What Spirulina can do:
Giving Your Dog or Cat Spirulina
To avoid temporary but unpleasant digestive side effects when starting your pet(s) on a new spirulina supplementation regimen, begin by giving your pet a small amount once daily and gradually build up to the full dose. You should also always provide unrestricted access to fresh water. Spirulina can be very concentrated so a little goes a long way and you may want to add it only every other day to your pet’s food. Begin by add ¼ teaspoon of powdered spirulina per pound of food and follow the instructions on the package for other forms of supplementation. Be sure to consult with your veterinarian before adding spirulina to your pet’s diet.
For birds, spirulina promotes healthy feathers and beaks. Good for giving Bearded Dragon lizard’s more vibrant coloring when sprinkled on their meal.
Spirulina’s distinctive color results from its high levels of chlorophyll and phycocyanin, which are the contributing factors of its cancer prevention qualities.

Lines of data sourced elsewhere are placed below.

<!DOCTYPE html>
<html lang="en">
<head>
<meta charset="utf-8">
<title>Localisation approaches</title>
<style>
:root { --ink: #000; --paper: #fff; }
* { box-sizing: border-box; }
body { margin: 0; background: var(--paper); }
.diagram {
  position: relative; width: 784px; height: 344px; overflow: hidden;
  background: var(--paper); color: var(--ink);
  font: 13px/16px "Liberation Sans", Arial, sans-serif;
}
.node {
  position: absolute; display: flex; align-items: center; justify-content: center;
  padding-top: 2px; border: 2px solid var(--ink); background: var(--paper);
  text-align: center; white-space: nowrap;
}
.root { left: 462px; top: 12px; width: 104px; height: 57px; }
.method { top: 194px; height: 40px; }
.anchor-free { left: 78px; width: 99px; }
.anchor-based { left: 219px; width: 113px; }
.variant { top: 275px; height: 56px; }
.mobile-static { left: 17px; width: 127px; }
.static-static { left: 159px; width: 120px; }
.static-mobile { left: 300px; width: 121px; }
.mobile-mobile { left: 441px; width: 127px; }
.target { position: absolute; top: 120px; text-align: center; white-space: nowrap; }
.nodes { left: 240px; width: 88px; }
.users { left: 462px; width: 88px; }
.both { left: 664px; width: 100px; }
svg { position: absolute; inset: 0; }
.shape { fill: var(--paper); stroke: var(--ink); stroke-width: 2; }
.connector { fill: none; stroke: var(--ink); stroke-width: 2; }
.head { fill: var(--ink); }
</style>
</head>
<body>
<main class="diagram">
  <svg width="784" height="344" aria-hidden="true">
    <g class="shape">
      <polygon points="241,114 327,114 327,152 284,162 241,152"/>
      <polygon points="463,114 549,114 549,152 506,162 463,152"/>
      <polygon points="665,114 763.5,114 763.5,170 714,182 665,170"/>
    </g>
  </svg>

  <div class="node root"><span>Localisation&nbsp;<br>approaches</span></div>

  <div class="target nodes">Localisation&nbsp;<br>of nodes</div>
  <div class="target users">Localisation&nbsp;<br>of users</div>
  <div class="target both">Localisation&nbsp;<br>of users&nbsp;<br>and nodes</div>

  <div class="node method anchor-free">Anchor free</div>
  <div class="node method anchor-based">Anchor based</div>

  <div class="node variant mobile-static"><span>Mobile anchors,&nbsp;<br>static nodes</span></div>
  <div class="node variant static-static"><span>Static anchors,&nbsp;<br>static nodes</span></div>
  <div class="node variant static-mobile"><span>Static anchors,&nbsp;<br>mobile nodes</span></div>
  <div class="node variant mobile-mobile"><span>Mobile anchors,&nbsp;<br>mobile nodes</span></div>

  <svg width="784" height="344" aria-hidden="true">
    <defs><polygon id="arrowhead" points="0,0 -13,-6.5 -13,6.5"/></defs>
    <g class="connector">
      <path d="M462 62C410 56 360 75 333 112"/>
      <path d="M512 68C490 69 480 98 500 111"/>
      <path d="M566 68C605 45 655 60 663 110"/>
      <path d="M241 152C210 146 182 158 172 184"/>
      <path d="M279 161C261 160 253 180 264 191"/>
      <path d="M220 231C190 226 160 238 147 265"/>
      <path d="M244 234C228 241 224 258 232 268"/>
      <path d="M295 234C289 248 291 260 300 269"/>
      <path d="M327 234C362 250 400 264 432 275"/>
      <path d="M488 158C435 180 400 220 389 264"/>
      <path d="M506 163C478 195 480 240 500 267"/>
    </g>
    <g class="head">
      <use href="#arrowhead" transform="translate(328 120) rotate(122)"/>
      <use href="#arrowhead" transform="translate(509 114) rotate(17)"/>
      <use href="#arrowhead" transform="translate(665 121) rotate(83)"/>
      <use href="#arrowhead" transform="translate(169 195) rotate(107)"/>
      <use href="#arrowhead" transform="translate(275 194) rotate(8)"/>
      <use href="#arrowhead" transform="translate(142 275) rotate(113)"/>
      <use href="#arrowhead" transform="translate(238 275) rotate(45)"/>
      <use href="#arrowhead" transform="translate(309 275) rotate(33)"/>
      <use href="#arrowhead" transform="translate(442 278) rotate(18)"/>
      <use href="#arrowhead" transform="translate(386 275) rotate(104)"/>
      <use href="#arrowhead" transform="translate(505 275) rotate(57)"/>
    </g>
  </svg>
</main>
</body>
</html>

When purchasing it for your pet, be certain to read the label, as you would for any nutritional supplement you are introducing to your pet. Be sure the product is organic and free from pesticides or artificial fertilizers.

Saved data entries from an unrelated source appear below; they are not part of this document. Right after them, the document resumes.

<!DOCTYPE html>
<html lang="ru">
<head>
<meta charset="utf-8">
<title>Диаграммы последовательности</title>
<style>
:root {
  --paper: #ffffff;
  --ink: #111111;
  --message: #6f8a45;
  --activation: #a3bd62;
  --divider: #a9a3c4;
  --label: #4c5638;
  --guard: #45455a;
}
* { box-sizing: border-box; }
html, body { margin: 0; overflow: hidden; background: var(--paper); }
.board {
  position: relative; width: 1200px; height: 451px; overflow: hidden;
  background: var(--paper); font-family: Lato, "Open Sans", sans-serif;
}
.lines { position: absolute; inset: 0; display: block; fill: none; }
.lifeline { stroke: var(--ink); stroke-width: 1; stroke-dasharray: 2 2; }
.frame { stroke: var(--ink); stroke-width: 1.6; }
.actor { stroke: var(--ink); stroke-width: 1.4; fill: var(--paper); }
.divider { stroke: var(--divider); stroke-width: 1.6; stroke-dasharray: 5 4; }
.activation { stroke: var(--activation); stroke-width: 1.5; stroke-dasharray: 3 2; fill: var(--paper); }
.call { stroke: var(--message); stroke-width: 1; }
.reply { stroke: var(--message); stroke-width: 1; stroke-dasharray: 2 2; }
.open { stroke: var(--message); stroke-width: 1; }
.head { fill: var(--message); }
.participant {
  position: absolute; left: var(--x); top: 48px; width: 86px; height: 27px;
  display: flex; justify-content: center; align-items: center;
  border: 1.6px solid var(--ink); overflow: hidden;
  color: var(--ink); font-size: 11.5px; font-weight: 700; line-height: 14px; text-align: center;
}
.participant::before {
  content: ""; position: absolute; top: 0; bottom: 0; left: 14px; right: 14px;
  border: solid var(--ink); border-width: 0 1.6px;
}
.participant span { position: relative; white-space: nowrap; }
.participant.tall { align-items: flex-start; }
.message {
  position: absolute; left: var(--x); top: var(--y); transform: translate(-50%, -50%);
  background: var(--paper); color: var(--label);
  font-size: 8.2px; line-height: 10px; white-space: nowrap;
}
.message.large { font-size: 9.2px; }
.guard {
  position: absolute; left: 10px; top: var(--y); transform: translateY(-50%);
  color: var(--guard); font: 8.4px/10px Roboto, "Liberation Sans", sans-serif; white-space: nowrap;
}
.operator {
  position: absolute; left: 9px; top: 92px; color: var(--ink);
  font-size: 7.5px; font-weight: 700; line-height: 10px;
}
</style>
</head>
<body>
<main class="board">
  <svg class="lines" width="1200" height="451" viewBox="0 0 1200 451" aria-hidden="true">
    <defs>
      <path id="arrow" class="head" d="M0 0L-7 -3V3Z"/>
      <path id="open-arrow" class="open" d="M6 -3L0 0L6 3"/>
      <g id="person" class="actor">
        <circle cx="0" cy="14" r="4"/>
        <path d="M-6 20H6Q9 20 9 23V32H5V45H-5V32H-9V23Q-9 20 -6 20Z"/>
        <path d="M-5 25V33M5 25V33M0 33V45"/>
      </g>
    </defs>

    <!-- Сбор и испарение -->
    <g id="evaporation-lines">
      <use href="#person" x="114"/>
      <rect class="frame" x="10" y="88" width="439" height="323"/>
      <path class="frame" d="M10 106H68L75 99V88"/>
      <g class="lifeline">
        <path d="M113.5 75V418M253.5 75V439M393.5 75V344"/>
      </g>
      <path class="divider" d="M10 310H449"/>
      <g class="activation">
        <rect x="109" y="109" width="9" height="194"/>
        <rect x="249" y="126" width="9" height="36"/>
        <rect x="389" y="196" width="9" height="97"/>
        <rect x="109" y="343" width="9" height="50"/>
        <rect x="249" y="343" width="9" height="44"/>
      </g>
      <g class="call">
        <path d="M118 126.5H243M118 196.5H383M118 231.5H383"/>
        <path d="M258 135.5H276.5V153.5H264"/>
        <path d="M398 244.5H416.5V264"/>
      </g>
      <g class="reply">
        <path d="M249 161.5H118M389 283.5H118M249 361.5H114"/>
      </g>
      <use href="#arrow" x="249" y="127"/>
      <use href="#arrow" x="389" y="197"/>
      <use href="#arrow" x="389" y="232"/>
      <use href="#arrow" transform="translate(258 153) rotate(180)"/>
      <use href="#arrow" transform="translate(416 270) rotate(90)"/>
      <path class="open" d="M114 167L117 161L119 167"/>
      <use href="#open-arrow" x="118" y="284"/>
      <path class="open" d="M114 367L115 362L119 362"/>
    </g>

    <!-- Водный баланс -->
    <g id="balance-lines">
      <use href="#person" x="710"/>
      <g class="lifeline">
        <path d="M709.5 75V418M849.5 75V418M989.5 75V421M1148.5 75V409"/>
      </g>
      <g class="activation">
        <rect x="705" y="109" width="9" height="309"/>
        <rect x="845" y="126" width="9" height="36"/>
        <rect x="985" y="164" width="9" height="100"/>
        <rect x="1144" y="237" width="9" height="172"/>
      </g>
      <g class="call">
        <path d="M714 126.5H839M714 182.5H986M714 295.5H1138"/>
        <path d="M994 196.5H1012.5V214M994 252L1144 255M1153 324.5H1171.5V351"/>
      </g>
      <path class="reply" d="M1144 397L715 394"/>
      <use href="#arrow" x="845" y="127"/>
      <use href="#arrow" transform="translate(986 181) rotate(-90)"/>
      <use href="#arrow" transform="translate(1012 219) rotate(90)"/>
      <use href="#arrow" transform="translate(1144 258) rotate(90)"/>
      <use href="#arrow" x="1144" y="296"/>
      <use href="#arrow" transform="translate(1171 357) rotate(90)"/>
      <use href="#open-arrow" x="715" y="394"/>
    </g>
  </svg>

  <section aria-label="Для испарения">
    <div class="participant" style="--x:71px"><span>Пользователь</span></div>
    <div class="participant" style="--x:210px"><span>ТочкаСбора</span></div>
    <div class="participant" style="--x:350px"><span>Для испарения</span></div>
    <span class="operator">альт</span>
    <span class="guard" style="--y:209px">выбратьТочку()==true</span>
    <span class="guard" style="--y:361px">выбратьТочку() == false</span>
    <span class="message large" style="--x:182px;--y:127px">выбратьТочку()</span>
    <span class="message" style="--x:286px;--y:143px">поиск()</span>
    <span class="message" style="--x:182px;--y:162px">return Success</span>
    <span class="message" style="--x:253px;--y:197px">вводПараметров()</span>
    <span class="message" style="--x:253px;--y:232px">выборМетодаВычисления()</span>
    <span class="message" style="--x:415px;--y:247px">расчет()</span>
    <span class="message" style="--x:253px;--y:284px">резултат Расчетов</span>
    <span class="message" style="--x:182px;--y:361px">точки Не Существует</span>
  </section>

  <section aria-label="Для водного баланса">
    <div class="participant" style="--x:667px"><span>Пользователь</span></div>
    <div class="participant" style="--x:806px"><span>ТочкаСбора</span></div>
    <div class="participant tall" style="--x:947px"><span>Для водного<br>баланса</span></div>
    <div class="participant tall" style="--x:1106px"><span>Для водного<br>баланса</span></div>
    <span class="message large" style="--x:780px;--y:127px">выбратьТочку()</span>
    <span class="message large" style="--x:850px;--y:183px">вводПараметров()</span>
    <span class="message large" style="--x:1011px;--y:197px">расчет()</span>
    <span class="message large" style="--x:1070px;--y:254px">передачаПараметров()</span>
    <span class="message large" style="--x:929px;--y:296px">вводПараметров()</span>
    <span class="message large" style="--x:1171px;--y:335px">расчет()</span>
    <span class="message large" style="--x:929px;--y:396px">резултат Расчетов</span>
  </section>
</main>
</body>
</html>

I also speak from personal experience with using Spirulina. My first dog, in the picture was diagnosed with an aggressive form of intestinal cancer. It was inoperable as it was wrapped around her intestines. The vet told us she had 3 months to live before we had to help her cross the Rainbow bridge. We could only do our best to make sure she was comfortable, eating well and not in pain. We completely changed her diet after the diagnosis. She was fed only organic turkey or chicken grounded up with organic greens (a little bit of kale, romaine, dandelions) all mixed with Omega oils, Floressence Tea and Spirulina. She lived comfortably and pain free for another 9 months before we had to let her go. During that time her coat gleamed, her teeth was white and she didn’t have doggy breath that could peel paint off the wall. It broke our heart to say our final good bye to her 9 months later. But we counted our blessings that we had her for 6 more months then the initial diagnosis.

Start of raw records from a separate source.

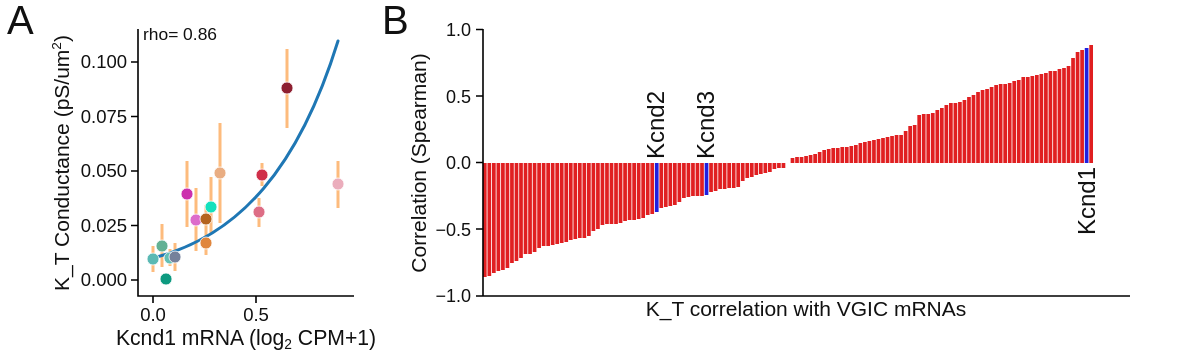
<!DOCTYPE html>
<html lang="en">
<head>
<meta charset="utf-8">
<title>K_T conductance and Kcnd1 mRNA</title>
<style>
:root { --ink: #111; --axis: #000; --bar: #e01f21; --marked: #1f1fe0; --fit: #1f77b4; --error: #fdbb7d; }
* { box-sizing: border-box; margin: 0; }
body { width: 1200px; height: 355px; overflow: hidden; background: #fff; }
.figure { display: grid; grid-template-columns: 380px 820px; width: 1200px; height: 355px; color: var(--ink); font-family: "Liberation Sans", Arial, sans-serif; }
.panel { position: relative; height: 355px; }
.panel svg { position: absolute; inset: 0; display: block; }
.letter { position: absolute; top: 0; font-size: 40px; line-height: 40px; font-weight: 400; }
.scatter .letter { left: 7px; }
.bars .letter { left: 2px; }
.y-ticks, .x-ticks { position: absolute; display: flex; list-style: none; padding: 0; font-size: 18.5px; line-height: 20px; }
.y-ticks { flex-direction: column; justify-content: space-between; text-align: right; }
.scatter .y-ticks { left: 66px; top: 52px; width: 61px; height: 238px; }
.bars .y-ticks { left: 30px; top: 20px; width: 61px; height: 286px; font-size: 18px; }
.x-ticks { left: 133px; top: 305px; gap: 63px; }
.x-ticks li { width: 40px; text-align: center; }
.label { position: absolute; white-space: nowrap; font-size: 21px; line-height: 24px; transform: translate(-50%, -50%); }
.vertical { transform: translate(-50%, -50%) rotate(-90deg); }
.label sub, .label sup { font-size: 65%; line-height: 0; }
.label sub { vertical-align: -4px; }
.label sup { vertical-align: 8px; }
.scatter .x-label { left: 246px; top: 338px; font-size: 21.2px; }
.scatter .y-label { left: 62px; top: 163px; }
.bars .x-label { left: 426px; top: 309px; }
.bars .y-label { left: 39px; top: 163px; }
.rho { position: absolute; left: 143px; top: 24px; font-size: 17.4px; line-height: 20px; white-space: nowrap; }
.gene { font-size: 24px; }
.kcnd2 { left: 276px; top: 125px; }
.kcnd3 { left: 326px; top: 125px; }
.kcnd1 { left: 707px; top: 201px; }
.axis { fill: none; stroke: var(--axis); stroke-width: 1.6; }
.error { fill: none; stroke: var(--error); stroke-width: 3; }
.fit { fill: none; stroke: var(--fit); stroke-width: 3; stroke-linecap: round; }
.points { stroke: #fff; stroke-width: 0.8; }
.columns { fill: none; stroke: var(--bar); stroke-width: 0.82; }
.columns .marked { stroke: var(--marked); }
</style>
</head>
<body>
<main class="figure">
  <section class="panel scatter">
    <svg width="380" height="355" viewBox="0 0 380 355" aria-label="Scatter plot with fitted curve">
      <path class="error" d="M153 246V272M162 224V267M170 249V266M175 243V271M187 161V227M196 188V251M206 205V235M206 230V255M211 177V234M220 123V223M262 163V186M259 198V227M287 49V128M338 161V208"/>
      <path class="fit" d="M153 258C240 236 299 167 338 41"/>
      <g class="points">
        <circle cx="153" cy="259" r="6" fill="#5ab9b4"/>
        <circle cx="162" cy="246" r="6" fill="#63b193"/>
        <circle cx="166" cy="279" r="6" fill="#0d9a80"/>
        <circle cx="170" cy="258" r="6" fill="#62bfb5"/>
        <circle cx="175" cy="257" r="6" fill="#75819b"/>
        <circle cx="187" cy="194" r="6" fill="#cc2fae"/>
        <circle cx="196" cy="220" r="6" fill="#dc6ccb"/>
        <circle cx="211" cy="207" r="6" fill="#14e0bd"/>
        <circle cx="206" cy="219" r="6" fill="#b5641f"/>
        <circle cx="206" cy="243" r="6" fill="#e0863d"/>
        <circle cx="220" cy="173" r="6" fill="#e9ad82"/>
        <circle cx="262" cy="175" r="6" fill="#d0304a"/>
        <circle cx="259" cy="212" r="6" fill="#dd6d85"/>
        <circle cx="287" cy="88" r="6" fill="#8e1f30"/>
        <circle cx="338" cy="184" r="6" fill="#ebadbc"/>
      </g>
      <path class="axis" d="M138 29V296H354M131 62H138M131 116.5H138M131 171H138M131 225.5H138M131 280H138M153 296V303M256 296V303"/>
    </svg>
    <h2 class="letter">A</h2>
    <p class="rho">rho= 0.86</p>
    <ul class="y-ticks"><li>0.100</li><li>0.075</li><li>0.050</li><li>0.025</li><li>0.000</li></ul>
    <ul class="x-ticks"><li>0.0</li><li>0.5</li></ul>
    <p class="label vertical y-label">K_T Conductance (pS/um<sup>2</sup>)</p>
    <p class="label x-label">Kcnd1 mRNA (log<sub>2</sub> CPM+1)</p>
  </section>
  <section class="panel bars">
    <svg width="820" height="355" viewBox="380 0 820 355" aria-label="Ranked bar chart of correlations">
      <g class="columns" transform="translate(484.8 163) scale(4.525 1)">
        <path d="M0 0v114M1 0v113M2 0v110M3 0v108M4 0v107M5 0v105M6 0v100M7 0v98M8 0v95M9 0v91M10 0v91M11 0v89M12 0v85M13 0v83M14 0v83M15 0v82M16 0v81M17 0v80M18 0v79M19 0v77M20 0v76M21 0v75M22 0v75M23 0v73M24 0v68M25 0v66M26 0v62M27 0v61M28 0v61M29 0v61M30 0v60M31 0v58M32 0v57M33 0v57M34 0v56M35 0v55M36 0v52M37 0v51M39 0v45M40 0v44M41 0v43M42 0v42M43 0v39M44 0v35M45 0v34M46 0v33M47 0v33M48 0v33M50 0v29M51 0v28M52 0v26M53 0v26M54 0v25M55 0v25M56 0v24M57 0v18M58 0v15M59 0v14M60 0v12M61 0v11M62 0v10M63 0v9M64 0v6M65 0v5M66 0v5"/>
        <path d="M68 0v-5M69 0v-6M70 0v-6M71 0v-7M72 0v-8M73 0v-9M74 0v-11M75 0v-13M76 0v-14M77 0v-15M78 0v-15M79 0v-16M80 0v-16M81 0v-17M82 0v-18M83 0v-20M84 0v-21M85 0v-22M86 0v-23M87 0v-24M88 0v-25M89 0v-26M90 0v-27M91 0v-28M92 0v-28M93 0v-32M94 0v-37M95 0v-38M96 0v-48M97 0v-49M98 0v-49M99 0v-50M100 0v-53M101 0v-55M102 0v-58M103 0v-60M104 0v-60M105 0v-61M106 0v-63M107 0v-66M108 0v-68M109 0v-71M110 0v-73M111 0v-74M112 0v-76M113 0v-78M114 0v-79M115 0v-79M116 0v-80M117 0v-82M118 0v-83M119 0v-86M120 0v-86M121 0v-87M122 0v-88M123 0v-89M124 0v-90M125 0v-92M126 0v-92M127 0v-94M128 0v-95M129 0v-97M130 0v-105M131 0v-111M132 0v-113M134 0v-118"/>
        <path class="marked" d="M38 0v49M49 0v32M133 0v-115"/>
      </g>
      <path class="axis" d="M483 29V296H1130M476 29.5H483M476 96H483M476 162.5H483M476 229H483M476 296H483"/>
    </svg>
    <h2 class="letter">B</h2>
    <ul class="y-ticks"><li>1.0</li><li>0.5</li><li>0.0</li><li>−0.5</li><li>−1.0</li></ul>
    <p class="label vertical y-label">Correlation (Spearman)</p>
    <p class="label vertical gene kcnd2">Kcnd2</p>
    <p class="label vertical gene kcnd3">Kcnd3</p>
    <p class="label vertical gene kcnd1">Kcnd1</p>
    <p class="label x-label">K_T correlation with VGIC mRNAs</p>
  </section>
</main>
</body>
</html>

Recently our seven-year-old house rabbit was diagnosed with Encephalitozoon Cuniculi or E.C. This is a microscopic parasite that most rabbits are born with. E.C. happens when something unbalances a rabbit’s internal system. Within hours my bunny went from a lively, energetic loving bunny to a lethargic, head tilted bunny who was not eating, not drinking water and barely moving. Rabbits decline rapidly. Their internal system so fragile you can lose your rabbit within 24 hours. He was rushed to the emergency and then to our vet for daily monitoring. He was giving multiple drugs, his head tilt so bad he couldn’t even sit up on his own. It was heartbreaking to witness. I was syringe feeding him water and mashed food. I had read that horses had been given Spirulina to support their immunity and had eaten Spirulina to positive affect. I was desperate. I couldn’t bear to see my rabbit suffer, so I started to add a little bit of Spirulina to his food. I started small, a pinch and gradually moved it up to 1/8 tsp twice a day. Within 24 hours he appeared to have perked up, showed more interest in his hay and was eating treats from my hand. He is still not clear of E.C. but I’ve given him a better fighting chance combined with his meds. His vets think he’ll make a full recovery within 31 days.